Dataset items
#####

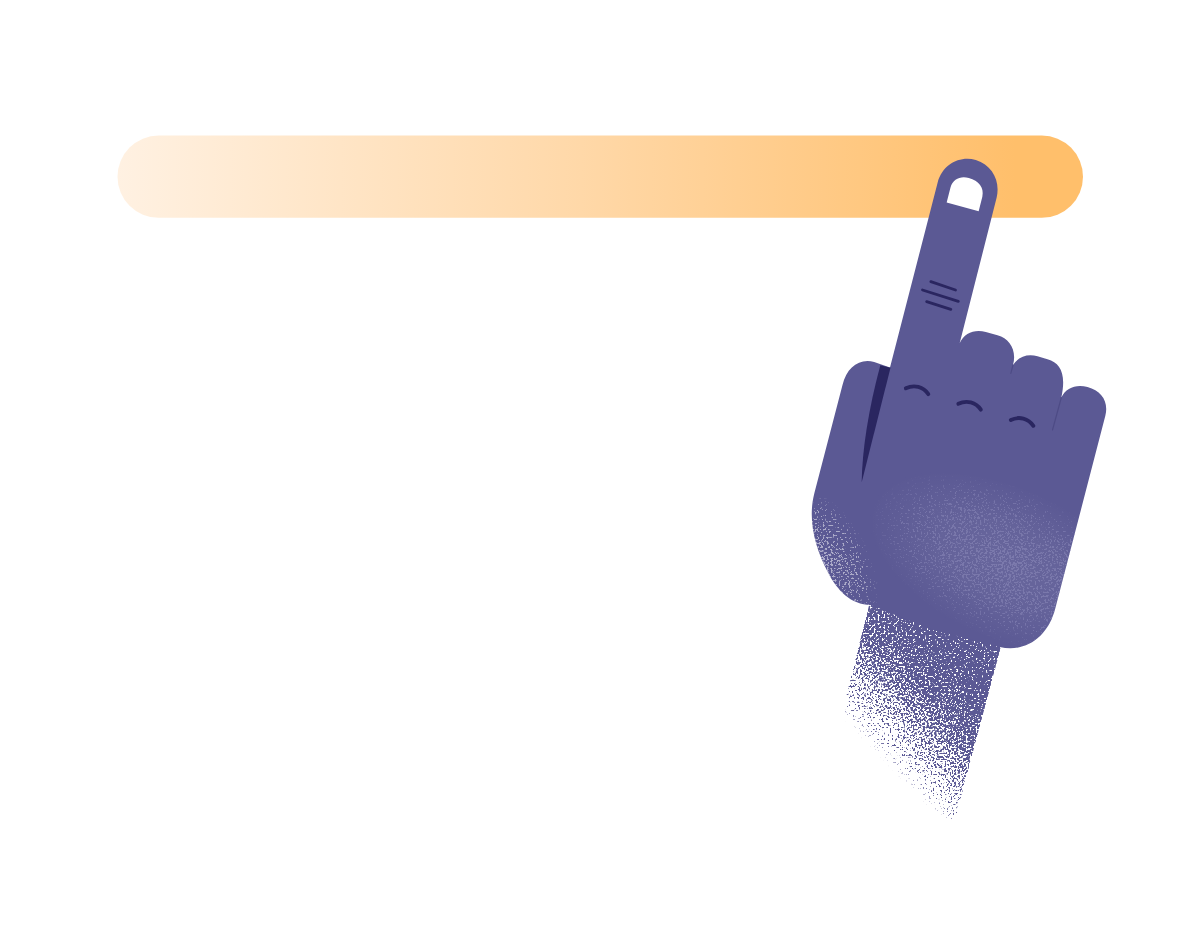
<!DOCTYPE html>
<html lang="en">
<head>
<meta charset="utf-8">
<title>Hand on a slider bar</title>
<style>
  :root {
    --paper: #ffffff;
    --bar-pale: #fff1e2;
    --bar-mid: #ffd8a8;
    --bar-deep: #ffbf6b;
    --skin: #5b5994;
    --skin-light: #8482b4;
    --ink: #2a2660;
    --nail: #ffffff;
  }
  html, body { margin: 0; padding: 0; overflow: hidden; background: var(--paper); }
  .artboard { display: block; width: 1200px; height: 933px; background: var(--paper); }
  .bar-start { stop-color: var(--bar-pale); }
  .bar-middle { stop-color: var(--bar-mid); }
  .bar-end { stop-color: var(--bar-deep); }
  .bar { fill: url(#bar-fill); }
  .skin { fill: var(--skin); }
  .glow { fill: var(--skin-light); }
  .edge-grain { fill: var(--paper); }
  .thumb-fold { fill: var(--ink); }
  .nail { fill: var(--nail); }
  .crease { fill: none; stroke: var(--ink); stroke-width: 1.7; stroke-linecap: round; }
  .knuckle { fill: none; stroke: var(--ink); stroke-width: 2.3; stroke-linecap: round; }
  .finger-gap { fill: none; stroke: var(--ink); stroke-width: .7; stroke-linecap: round; opacity: .28; }
</style>
</head>
<body>
<svg class="artboard" viewBox="0 0 720 559.8" role="img" aria-label="A purple hand pointing at the right end of an orange gradient bar">
  <defs>
    <linearGradient id="bar-fill" x1="0" x2="1" y1="0" y2="0">
      <stop class="bar-start" offset="0"/>
      <stop class="bar-middle" offset=".48"/>
      <stop class="bar-end" offset=".93"/>
    </linearGradient>

    <linearGradient id="wrist-fade" gradientUnits="userSpaceOnUse" x1="560" y1="382" x2="507" y2="433">
      <stop offset="0" stop-color="#fff" stop-opacity="1"/>
      <stop offset=".35" stop-color="#fff" stop-opacity=".82"/>
      <stop offset=".7" stop-color="#fff" stop-opacity=".42"/>
      <stop offset="1" stop-color="#fff" stop-opacity="0"/>
    </linearGradient>
    <radialGradient id="palm-fade" gradientUnits="userSpaceOnUse" cx="0" cy="0" r="1" gradientTransform="translate(604 338) rotate(24) scale(88 46)">
      <stop offset="0" stop-color="#fff" stop-opacity=".5"/>
      <stop offset=".5" stop-color="#fff" stop-opacity=".36"/>
      <stop offset="1" stop-color="#fff" stop-opacity="0"/>
    </radialGradient>
    <radialGradient id="thumb-fade" gradientUnits="userSpaceOnUse" cx="0" cy="0" r="1" gradientTransform="translate(492 338) rotate(62) scale(50 30)">
      <stop offset="0" stop-color="#fff" stop-opacity=".5"/>
      <stop offset=".45" stop-color="#fff" stop-opacity=".34"/>
      <stop offset="1" stop-color="#fff" stop-opacity="0"/>
    </radialGradient>

    <filter id="grain" filterUnits="userSpaceOnUse" x="470" y="260" width="210" height="250" color-interpolation-filters="sRGB">
      <feTurbulence type="fractalNoise" baseFrequency=".85" numOctaves="2" seed="7"/>
      <feColorMatrix values="0 0 0 0 1  0 0 0 0 1  0 0 0 0 1  0 0 0 2.4 -.7" result="noise"/>
      <feComposite in="SourceAlpha" in2="noise" operator="arithmetic" k1="0" k2="1" k3="1" k4="-1"/>
      <feComponentTransfer result="specks">
        <feFuncA type="linear" slope="6" intercept="0"/>
      </feComponentTransfer>
      <feFlood flood-color="#fff"/>
      <feComposite in2="specks" operator="in" result="white-specks"/>
      <feComposite in="white-specks" in2="SourceAlpha" operator="in"/>
      <feComposite in="white-specks" in2="SourceGraphic" operator="over"/>
      <feComponentTransfer in="white-specks">
        <feFuncA type="linear" slope="1"/>
      </feComponentTransfer>
    </filter>

    <path id="wrist-shape" d="M526 345 L608 360 L573 492 L494 472 Z"/>
    <path id="hand-shape" d="M562.6 109.5 C565.5 98.5 576 93.2 585.5 96 C595.3 99 600.3 108.6 598 118.5 L575.8 206 C578.5 199.6 585 197.400 591.5 199.200 L598.500 201.200 C606 203.300 610.200 210.500 607.800 219 C611.500 213.500 617 212.300 622.500 213.800 L628.500 215.500 C636.500 217.800 639.800 224.500 636.800 238.500 C639.500 232.500 646 230.300 652.500 232.200 C661 234.500 665.300 241 663.200 249.500 L633.200 365 C628.800 382.500 615 391.800 599.800 388.200 L560 378 L522.500 363 C510.500 362.800 502.500 354.500 496.800 343.500 C489 328.500 484.500 312 488.600 296 L505.500 231 C508 220.500 515.500 214.800 524.500 217.200 L534 220.500 Z"/>
    <clipPath id="hand-clip"><use href="#hand-shape"/></clipPath>

    <mask id="wrist-grain" maskUnits="userSpaceOnUse" x="470" y="260" width="210" height="250">
      <g filter="url(#grain)"><use href="#wrist-shape" fill="url(#wrist-fade)"/></g>
    </mask>
    <mask id="palm-grain" maskUnits="userSpaceOnUse" x="470" y="260" width="210" height="250">
      <g filter="url(#grain)"><rect x="470" y="260" width="210" height="250" fill="url(#palm-fade)"/></g>
    </mask>
    <mask id="thumb-grain" maskUnits="userSpaceOnUse" x="470" y="260" width="210" height="250">
      <g filter="url(#grain)"><rect x="470" y="260" width="210" height="250" fill="url(#thumb-fade)"/></g>
    </mask>
  </defs>

  <rect class="bar" x="70.500" y="81.300" width="579.300" height="49.400" rx="24.700"/>

  <g id="hand">
    <g mask="url(#wrist-grain)"><use class="skin" href="#wrist-shape"/></g>
    <use class="skin" href="#hand-shape"/>

    <g id="hand-shading" clip-path="url(#hand-clip)">
      <rect class="glow" x="470" y="260" width="210" height="250" mask="url(#palm-grain)" opacity=".55"/>
      <rect x="470" y="260" width="210" height="250" fill="url(#palm-fade)" opacity=".16"/>
      <rect class="edge-grain" x="470" y="260" width="210" height="250" mask="url(#thumb-grain)" opacity=".5"/>
    </g>

    <path class="thumb-fold" d="M528.200 219.200 L534.300 220.600 L517 289.500 C517.300 270 521 246 528.200 219.200 Z"/>
    <path class="finger-gap" d="M607.800 219 L606.500 224 M636.800 238.500 L631.500 258"/>
    <path class="nail" d="M568 121.500 L570.300 112.500 C571.800 107.200 576.500 105.400 581.300 106.800 C587.300 108.500 590.600 112.500 589.400 118 L587.200 126.800 Z"/>

    <g id="finger-creases" class="crease">
      <path d="M558.500 169 L573.300 174"/>
      <path d="M553.500 174 L575 180.800"/>
      <path d="M556 181 L570.500 185.600"/>
    </g>
    <g id="knuckles" class="knuckle">
      <path id="knuckle-arc" d="M543.500 233 C548.500 230.600 554 232 557 236.500"/>
      <use href="#knuckle-arc" x="31.500" y="9.300"/>
      <use href="#knuckle-arc" x="63" y="19"/>
    </g>
  </g>
</svg>
</body>
</html>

#####

#### Exercise
The records above, minus their pictures, are to be returned word for word.

#### Solution to the problem
<!DOCTYPE html>
<html lang="en">
<head>
<meta charset="utf-8">
<title>Hand on a slider bar</title>
<style>
  :root {
    --paper: #ffffff;
    --bar-pale: #fff1e2;
    --bar-mid: #ffd8a8;
    --bar-deep: #ffbf6b;
    --skin: #5b5994;
    --skin-light: #8482b4;
    --ink: #2a2660;
    --nail: #ffffff;
  }
  html, body { margin: 0; padding: 0; overflow: hidden; background: var(--paper); }
  .artboard { display: block; width: 1200px; height: 933px; background: var(--paper); }
  .bar-start { stop-color: var(--bar-pale); }
  .bar-middle { stop-color: var(--bar-mid); }
  .bar-end { stop-color: var(--bar-deep); }
  .bar { fill: url(#bar-fill); }
  .skin { fill: var(--skin); }
  .glow { fill: var(--skin-light); }
  .edge-grain { fill: var(--paper); }
  .thumb-fold { fill: var(--ink); }
  .nail { fill: var(--nail); }
  .crease { fill: none; stroke: var(--ink); stroke-width: 1.7; stroke-linecap: round; }
  .knuckle { fill: none; stroke: var(--ink); stroke-width: 2.3; stroke-linecap: round; }
  .finger-gap { fill: none; stroke: var(--ink); stroke-width: .7; stroke-linecap: round; opacity: .28; }
</style>
</head>
<body>
<svg class="artboard" viewBox="0 0 720 559.8" role="img" aria-label="A purple hand pointing at the right end of an orange gradient bar">
  <defs>
    <linearGradient id="bar-fill" x1="0" x2="1" y1="0" y2="0">
      <stop class="bar-start" offset="0"/>
      <stop class="bar-middle" offset=".48"/>
      <stop class="bar-end" offset=".93"/>
    </linearGradient>

    <linearGradient id="wrist-fade" gradientUnits="userSpaceOnUse" x1="560" y1="382" x2="507" y2="433">
      <stop offset="0" stop-color="#fff" stop-opacity="1"/>
      <stop offset=".35" stop-color="#fff" stop-opacity=".82"/>
      <stop offset=".7" stop-color="#fff" stop-opacity=".42"/>
      <stop offset="1" stop-color="#fff" stop-opacity="0"/>
    </linearGradient>
    <radialGradient id="palm-fade" gradientUnits="userSpaceOnUse" cx="0" cy="0" r="1" gradientTransform="translate(604 338) rotate(24) scale(88 46)">
      <stop offset="0" stop-color="#fff" stop-opacity=".5"/>
      <stop offset=".5" stop-color="#fff" stop-opacity=".36"/>
      <stop offset="1" stop-color="#fff" stop-opacity="0"/>
    </radialGradient>
    <radialGradient id="thumb-fade" gradientUnits="userSpaceOnUse" cx="0" cy="0" r="1" gradientTransform="translate(492 338) rotate(62) scale(50 30)">
      <stop offset="0" stop-color="#fff" stop-opacity=".5"/>
      <stop offset=".45" stop-color="#fff" stop-opacity=".34"/>
      <stop offset="1" stop-color="#fff" stop-opacity="0"/>
    </radialGradient>

    <filter id="grain" filterUnits="userSpaceOnUse" x="470" y="260" width="210" height="250" color-interpolation-filters="sRGB">
      <feTurbulence type="fractalNoise" baseFrequency=".85" numOctaves="2" seed="7"/>
      <feColorMatrix values="0 0 0 0 1  0 0 0 0 1  0 0 0 0 1  0 0 0 2.4 -.7" result="noise"/>
      <feComposite in="SourceAlpha" in2="noise" operator="arithmetic" k1="0" k2="1" k3="1" k4="-1"/>
      <feComponentTransfer result="specks">
        <feFuncA type="linear" slope="6" intercept="0"/>
      </feComponentTransfer>
      <feFlood flood-color="#fff"/>
      <feComposite in2="specks" operator="in" result="white-specks"/>
      <feComposite in="white-specks" in2="SourceAlpha" operator="in"/>
      <feComposite in="white-specks" in2="SourceGraphic" operator="over"/>
      <feComponentTransfer in="white-specks">
        <feFuncA type="linear" slope="1"/>
      </feComponentTransfer>
    </filter>

    <path id="wrist-shape" d="M526 345 L608 360 L573 492 L494 472 Z"/>
    <path id="hand-shape" d="M562.6 109.5 C565.5 98.5 576 93.2 585.5 96 C595.3 99 600.3 108.6 598 118.5 L575.8 206 C578.5 199.6 585 197.400 591.5 199.200 L598.500 201.200 C606 203.300 610.200 210.500 607.800 219 C611.500 213.500 617 212.300 622.500 213.800 L628.500 215.500 C636.500 217.800 639.800 224.500 636.800 238.500 C639.500 232.500 646 230.300 652.500 232.200 C661 234.500 665.300 241 663.200 249.500 L633.200 365 C628.800 382.500 615 391.800 599.800 388.200 L560 378 L522.500 363 C510.500 362.800 502.500 354.500 496.800 343.500 C489 328.500 484.500 312 488.600 296 L505.500 231 C508 220.500 515.500 214.800 524.500 217.200 L534 220.500 Z"/>
    <clipPath id="hand-clip"><use href="#hand-shape"/></clipPath>

    <mask id="wrist-grain" maskUnits="userSpaceOnUse" x="470" y="260" width="210" height="250">
      <g filter="url(#grain)"><use href="#wrist-shape" fill="url(#wrist-fade)"/></g>
    </mask>
    <mask id="palm-grain" maskUnits="userSpaceOnUse" x="470" y="260" width="210" height="250">
      <g filter="url(#grain)"><rect x="470" y="260" width="210" height="250" fill="url(#palm-fade)"/></g>
    </mask>
    <mask id="thumb-grain" maskUnits="userSpaceOnUse" x="470" y="260" width="210" height="250">
      <g filter="url(#grain)"><rect x="470" y="260" width="210" height="250" fill="url(#thumb-fade)"/></g>
    </mask>
  </defs>

  <rect class="bar" x="70.500" y="81.300" width="579.300" height="49.400" rx="24.700"/>

  <g id="hand">
    <g mask="url(#wrist-grain)"><use class="skin" href="#wrist-shape"/></g>
    <use class="skin" href="#hand-shape"/>

    <g id="hand-shading" clip-path="url(#hand-clip)">
      <rect class="glow" x="470" y="260" width="210" height="250" mask="url(#palm-grain)" opacity=".55"/>
      <rect x="470" y="260" width="210" height="250" fill="url(#palm-fade)" opacity=".16"/>
      <rect class="edge-grain" x="470" y="260" width="210" height="250" mask="url(#thumb-grain)" opacity=".5"/>
    </g>

    <path class="thumb-fold" d="M528.200 219.200 L534.300 220.600 L517 289.500 C517.300 270 521 246 528.200 219.200 Z"/>
    <path class="finger-gap" d="M607.800 219 L606.500 224 M636.800 238.500 L631.500 258"/>
    <path class="nail" d="M568 121.500 L570.300 112.500 C571.800 107.200 576.500 105.400 581.300 106.800 C587.300 108.500 590.600 112.500 589.400 118 L587.200 126.800 Z"/>

    <g id="finger-creases" class="crease">
      <path d="M558.500 169 L573.300 174"/>
      <path d="M553.500 174 L575 180.800"/>
      <path d="M556 181 L570.500 185.600"/>
    </g>
    <g id="knuckles" class="knuckle">
      <path id="knuckle-arc" d="M543.500 233 C548.500 230.600 554 232 557 236.500"/>
      <use href="#knuckle-arc" x="31.500" y="9.300"/>
      <use href="#knuckle-arc" x="63" y="19"/>
    </g>
  </g>
</svg>
</body>
</html>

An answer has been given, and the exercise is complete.